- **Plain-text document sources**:

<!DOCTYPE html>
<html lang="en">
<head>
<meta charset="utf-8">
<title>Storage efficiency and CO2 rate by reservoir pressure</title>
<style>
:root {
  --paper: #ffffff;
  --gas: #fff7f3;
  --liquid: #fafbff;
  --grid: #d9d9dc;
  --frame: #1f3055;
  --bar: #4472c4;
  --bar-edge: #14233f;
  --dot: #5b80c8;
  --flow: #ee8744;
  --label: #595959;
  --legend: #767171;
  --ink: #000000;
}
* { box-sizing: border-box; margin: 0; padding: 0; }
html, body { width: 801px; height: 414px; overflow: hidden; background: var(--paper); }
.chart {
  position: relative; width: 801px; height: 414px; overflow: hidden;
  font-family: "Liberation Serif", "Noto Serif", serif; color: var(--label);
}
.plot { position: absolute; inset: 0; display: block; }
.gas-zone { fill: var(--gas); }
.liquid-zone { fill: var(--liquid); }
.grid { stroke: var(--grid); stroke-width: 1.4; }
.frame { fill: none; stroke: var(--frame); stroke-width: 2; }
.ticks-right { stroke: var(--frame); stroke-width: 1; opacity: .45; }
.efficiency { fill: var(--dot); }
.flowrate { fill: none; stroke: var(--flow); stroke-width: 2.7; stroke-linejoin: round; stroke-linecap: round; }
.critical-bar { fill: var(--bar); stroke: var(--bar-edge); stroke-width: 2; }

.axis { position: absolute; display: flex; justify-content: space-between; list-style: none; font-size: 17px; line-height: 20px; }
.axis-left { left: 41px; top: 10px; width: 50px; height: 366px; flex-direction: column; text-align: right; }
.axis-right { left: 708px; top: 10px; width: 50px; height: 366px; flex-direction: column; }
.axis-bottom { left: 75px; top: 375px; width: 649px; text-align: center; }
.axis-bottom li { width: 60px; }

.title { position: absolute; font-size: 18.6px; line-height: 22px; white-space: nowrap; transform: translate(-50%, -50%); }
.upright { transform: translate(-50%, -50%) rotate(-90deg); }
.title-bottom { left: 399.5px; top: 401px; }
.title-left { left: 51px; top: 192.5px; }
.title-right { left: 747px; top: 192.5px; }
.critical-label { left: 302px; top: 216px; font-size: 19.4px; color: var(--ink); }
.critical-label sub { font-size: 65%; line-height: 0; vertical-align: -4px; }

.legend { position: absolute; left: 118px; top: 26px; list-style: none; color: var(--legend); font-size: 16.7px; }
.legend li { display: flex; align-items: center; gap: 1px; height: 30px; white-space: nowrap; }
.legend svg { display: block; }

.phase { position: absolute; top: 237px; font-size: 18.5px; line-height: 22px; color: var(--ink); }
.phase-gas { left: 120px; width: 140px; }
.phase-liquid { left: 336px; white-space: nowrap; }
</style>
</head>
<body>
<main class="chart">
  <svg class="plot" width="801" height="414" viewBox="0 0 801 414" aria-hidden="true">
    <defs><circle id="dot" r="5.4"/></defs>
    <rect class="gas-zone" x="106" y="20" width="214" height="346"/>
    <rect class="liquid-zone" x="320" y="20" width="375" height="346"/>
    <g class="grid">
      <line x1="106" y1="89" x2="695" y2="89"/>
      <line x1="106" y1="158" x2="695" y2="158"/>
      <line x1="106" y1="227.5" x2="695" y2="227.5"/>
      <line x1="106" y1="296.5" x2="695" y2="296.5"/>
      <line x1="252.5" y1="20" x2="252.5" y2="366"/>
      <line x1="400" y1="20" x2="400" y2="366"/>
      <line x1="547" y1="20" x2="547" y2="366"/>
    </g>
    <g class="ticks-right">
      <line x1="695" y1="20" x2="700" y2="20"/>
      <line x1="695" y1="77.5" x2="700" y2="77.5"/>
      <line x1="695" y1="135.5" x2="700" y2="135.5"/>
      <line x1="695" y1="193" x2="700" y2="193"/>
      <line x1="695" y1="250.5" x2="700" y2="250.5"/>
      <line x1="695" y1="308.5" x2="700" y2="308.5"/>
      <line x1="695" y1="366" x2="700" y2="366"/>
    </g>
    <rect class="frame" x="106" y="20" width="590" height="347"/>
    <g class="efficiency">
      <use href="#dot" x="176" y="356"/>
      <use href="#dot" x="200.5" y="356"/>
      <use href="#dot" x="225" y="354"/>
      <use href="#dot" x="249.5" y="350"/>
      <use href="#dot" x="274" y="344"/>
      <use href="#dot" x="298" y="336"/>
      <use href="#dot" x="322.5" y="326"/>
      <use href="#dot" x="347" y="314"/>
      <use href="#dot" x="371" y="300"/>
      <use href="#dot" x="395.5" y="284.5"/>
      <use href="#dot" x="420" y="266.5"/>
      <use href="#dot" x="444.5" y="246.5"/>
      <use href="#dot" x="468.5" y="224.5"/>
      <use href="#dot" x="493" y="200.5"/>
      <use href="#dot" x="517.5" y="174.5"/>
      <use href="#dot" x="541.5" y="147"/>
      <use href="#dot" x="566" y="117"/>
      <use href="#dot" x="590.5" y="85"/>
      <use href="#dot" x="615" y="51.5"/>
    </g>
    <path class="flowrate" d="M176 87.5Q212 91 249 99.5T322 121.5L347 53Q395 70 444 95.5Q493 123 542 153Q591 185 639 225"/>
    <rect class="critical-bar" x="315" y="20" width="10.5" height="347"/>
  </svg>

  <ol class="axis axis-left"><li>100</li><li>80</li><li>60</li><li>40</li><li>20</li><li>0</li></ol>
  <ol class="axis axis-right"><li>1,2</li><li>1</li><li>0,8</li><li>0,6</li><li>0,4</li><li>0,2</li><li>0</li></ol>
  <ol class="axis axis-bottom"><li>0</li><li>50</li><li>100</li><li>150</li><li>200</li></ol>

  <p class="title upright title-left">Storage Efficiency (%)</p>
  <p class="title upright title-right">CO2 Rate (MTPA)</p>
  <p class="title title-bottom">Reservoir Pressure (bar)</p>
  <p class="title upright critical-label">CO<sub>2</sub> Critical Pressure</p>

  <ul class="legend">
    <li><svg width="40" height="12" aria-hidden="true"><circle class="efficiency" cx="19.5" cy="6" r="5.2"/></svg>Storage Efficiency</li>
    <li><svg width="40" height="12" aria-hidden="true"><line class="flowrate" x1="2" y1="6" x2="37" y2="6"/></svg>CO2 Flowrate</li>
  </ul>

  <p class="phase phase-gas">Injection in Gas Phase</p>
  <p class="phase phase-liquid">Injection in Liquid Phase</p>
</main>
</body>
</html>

- **YOUR OBJECTIVE**: The answer must be all of the entries, restated exactly.

- **ANSWER FOR THIS EXERCISE**:
<!DOCTYPE html>
<html lang="en">
<head>
<meta charset="utf-8">
<title>Storage efficiency and CO2 rate by reservoir pressure</title>
<style>
:root {
  --paper: #ffffff;
  --gas: #fff7f3;
  --liquid: #fafbff;
  --grid: #d9d9dc;
  --frame: #1f3055;
  --bar: #4472c4;
  --bar-edge: #14233f;
  --dot: #5b80c8;
  --flow: #ee8744;
  --label: #595959;
  --legend: #767171;
  --ink: #000000;
}
* { box-sizing: border-box; margin: 0; padding: 0; }
html, body { width: 801px; height: 414px; overflow: hidden; background: var(--paper); }
.chart {
  position: relative; width: 801px; height: 414px; overflow: hidden;
  font-family: "Liberation Serif", "Noto Serif", serif; color: var(--label);
}
.plot { position: absolute; inset: 0; display: block; }
.gas-zone { fill: var(--gas); }
.liquid-zone { fill: var(--liquid); }
.grid { stroke: var(--grid); stroke-width: 1.4; }
.frame { fill: none; stroke: var(--frame); stroke-width: 2; }
.ticks-right { stroke: var(--frame); stroke-width: 1; opacity: .45; }
.efficiency { fill: var(--dot); }
.flowrate { fill: none; stroke: var(--flow); stroke-width: 2.7; stroke-linejoin: round; stroke-linecap: round; }
.critical-bar { fill: var(--bar); stroke: var(--bar-edge); stroke-width: 2; }

.axis { position: absolute; display: flex; justify-content: space-between; list-style: none; font-size: 17px; line-height: 20px; }
.axis-left { left: 41px; top: 10px; width: 50px; height: 366px; flex-direction: column; text-align: right; }
.axis-right { left: 708px; top: 10px; width: 50px; height: 366px; flex-direction: column; }
.axis-bottom { left: 75px; top: 375px; width: 649px; text-align: center; }
.axis-bottom li { width: 60px; }

.title { position: absolute; font-size: 18.6px; line-height: 22px; white-space: nowrap; transform: translate(-50%, -50%); }
.upright { transform: translate(-50%, -50%) rotate(-90deg); }
.title-bottom { left: 399.5px; top: 401px; }
.title-left { left: 51px; top: 192.5px; }
.title-right { left: 747px; top: 192.5px; }
.critical-label { left: 302px; top: 216px; font-size: 19.4px; color: var(--ink); }
.critical-label sub { font-size: 65%; line-height: 0; vertical-align: -4px; }

.legend { position: absolute; left: 118px; top: 26px; list-style: none; color: var(--legend); font-size: 16.7px; }
.legend li { display: flex; align-items: center; gap: 1px; height: 30px; white-space: nowrap; }
.legend svg { display: block; }

.phase { position: absolute; top: 237px; font-size: 18.5px; line-height: 22px; color: var(--ink); }
.phase-gas { left: 120px; width: 140px; }
.phase-liquid { left: 336px; white-space: nowrap; }
</style>
</head>
<body>
<main class="chart">
  <svg class="plot" width="801" height="414" viewBox="0 0 801 414" aria-hidden="true">
    <defs><circle id="dot" r="5.4"/></defs>
    <rect class="gas-zone" x="106" y="20" width="214" height="346"/>
    <rect class="liquid-zone" x="320" y="20" width="375" height="346"/>
    <g class="grid">
      <line x1="106" y1="89" x2="695" y2="89"/>
      <line x1="106" y1="158" x2="695" y2="158"/>
      <line x1="106" y1="227.5" x2="695" y2="227.5"/>
      <line x1="106" y1="296.5" x2="695" y2="296.5"/>
      <line x1="252.5" y1="20" x2="252.5" y2="366"/>
      <line x1="400" y1="20" x2="400" y2="366"/>
      <line x1="547" y1="20" x2="547" y2="366"/>
    </g>
    <g class="ticks-right">
      <line x1="695" y1="20" x2="700" y2="20"/>
      <line x1="695" y1="77.5" x2="700" y2="77.5"/>
      <line x1="695" y1="135.5" x2="700" y2="135.5"/>
      <line x1="695" y1="193" x2="700" y2="193"/>
      <line x1="695" y1="250.5" x2="700" y2="250.5"/>
      <line x1="695" y1="308.5" x2="700" y2="308.5"/>
      <line x1="695" y1="366" x2="700" y2="366"/>
    </g>
    <rect class="frame" x="106" y="20" width="590" height="347"/>
    <g class="efficiency">
      <use href="#dot" x="176" y="356"/>
      <use href="#dot" x="200.5" y="356"/>
      <use href="#dot" x="225" y="354"/>
      <use href="#dot" x="249.5" y="350"/>
      <use href="#dot" x="274" y="344"/>
      <use href="#dot" x="298" y="336"/>
      <use href="#dot" x="322.5" y="326"/>
      <use href="#dot" x="347" y="314"/>
      <use href="#dot" x="371" y="300"/>
      <use href="#dot" x="395.5" y="284.5"/>
      <use href="#dot" x="420" y="266.5"/>
      <use href="#dot" x="444.5" y="246.5"/>
      <use href="#dot" x="468.5" y="224.5"/>
      <use href="#dot" x="493" y="200.5"/>
      <use href="#dot" x="517.5" y="174.5"/>
      <use href="#dot" x="541.5" y="147"/>
      <use href="#dot" x="566" y="117"/>
      <use href="#dot" x="590.5" y="85"/>
      <use href="#dot" x="615" y="51.5"/>
    </g>
    <path class="flowrate" d="M176 87.5Q212 91 249 99.5T322 121.5L347 53Q395 70 444 95.5Q493 123 542 153Q591 185 639 225"/>
    <rect class="critical-bar" x="315" y="20" width="10.5" height="347"/>
  </svg>

  <ol class="axis axis-left"><li>100</li><li>80</li><li>60</li><li>40</li><li>20</li><li>0</li></ol>
  <ol class="axis axis-right"><li>1,2</li><li>1</li><li>0,8</li><li>0,6</li><li>0,4</li><li>0,2</li><li>0</li></ol>
  <ol class="axis axis-bottom"><li>0</li><li>50</li><li>100</li><li>150</li><li>200</li></ol>

  <p class="title upright title-left">Storage Efficiency (%)</p>
  <p class="title upright title-right">CO2 Rate (MTPA)</p>
  <p class="title title-bottom">Reservoir Pressure (bar)</p>
  <p class="title upright critical-label">CO<sub>2</sub> Critical Pressure</p>

  <ul class="legend">
    <li><svg width="40" height="12" aria-hidden="true"><circle class="efficiency" cx="19.5" cy="6" r="5.2"/></svg>Storage Efficiency</li>
    <li><svg width="40" height="12" aria-hidden="true"><line class="flowrate" x1="2" y1="6" x2="37" y2="6"/></svg>CO2 Flowrate</li>
  </ul>

  <p class="phase phase-gas">Injection in Gas Phase</p>
  <p class="phase phase-liquid">Injection in Liquid Phase</p>
</main>
</body>
</html>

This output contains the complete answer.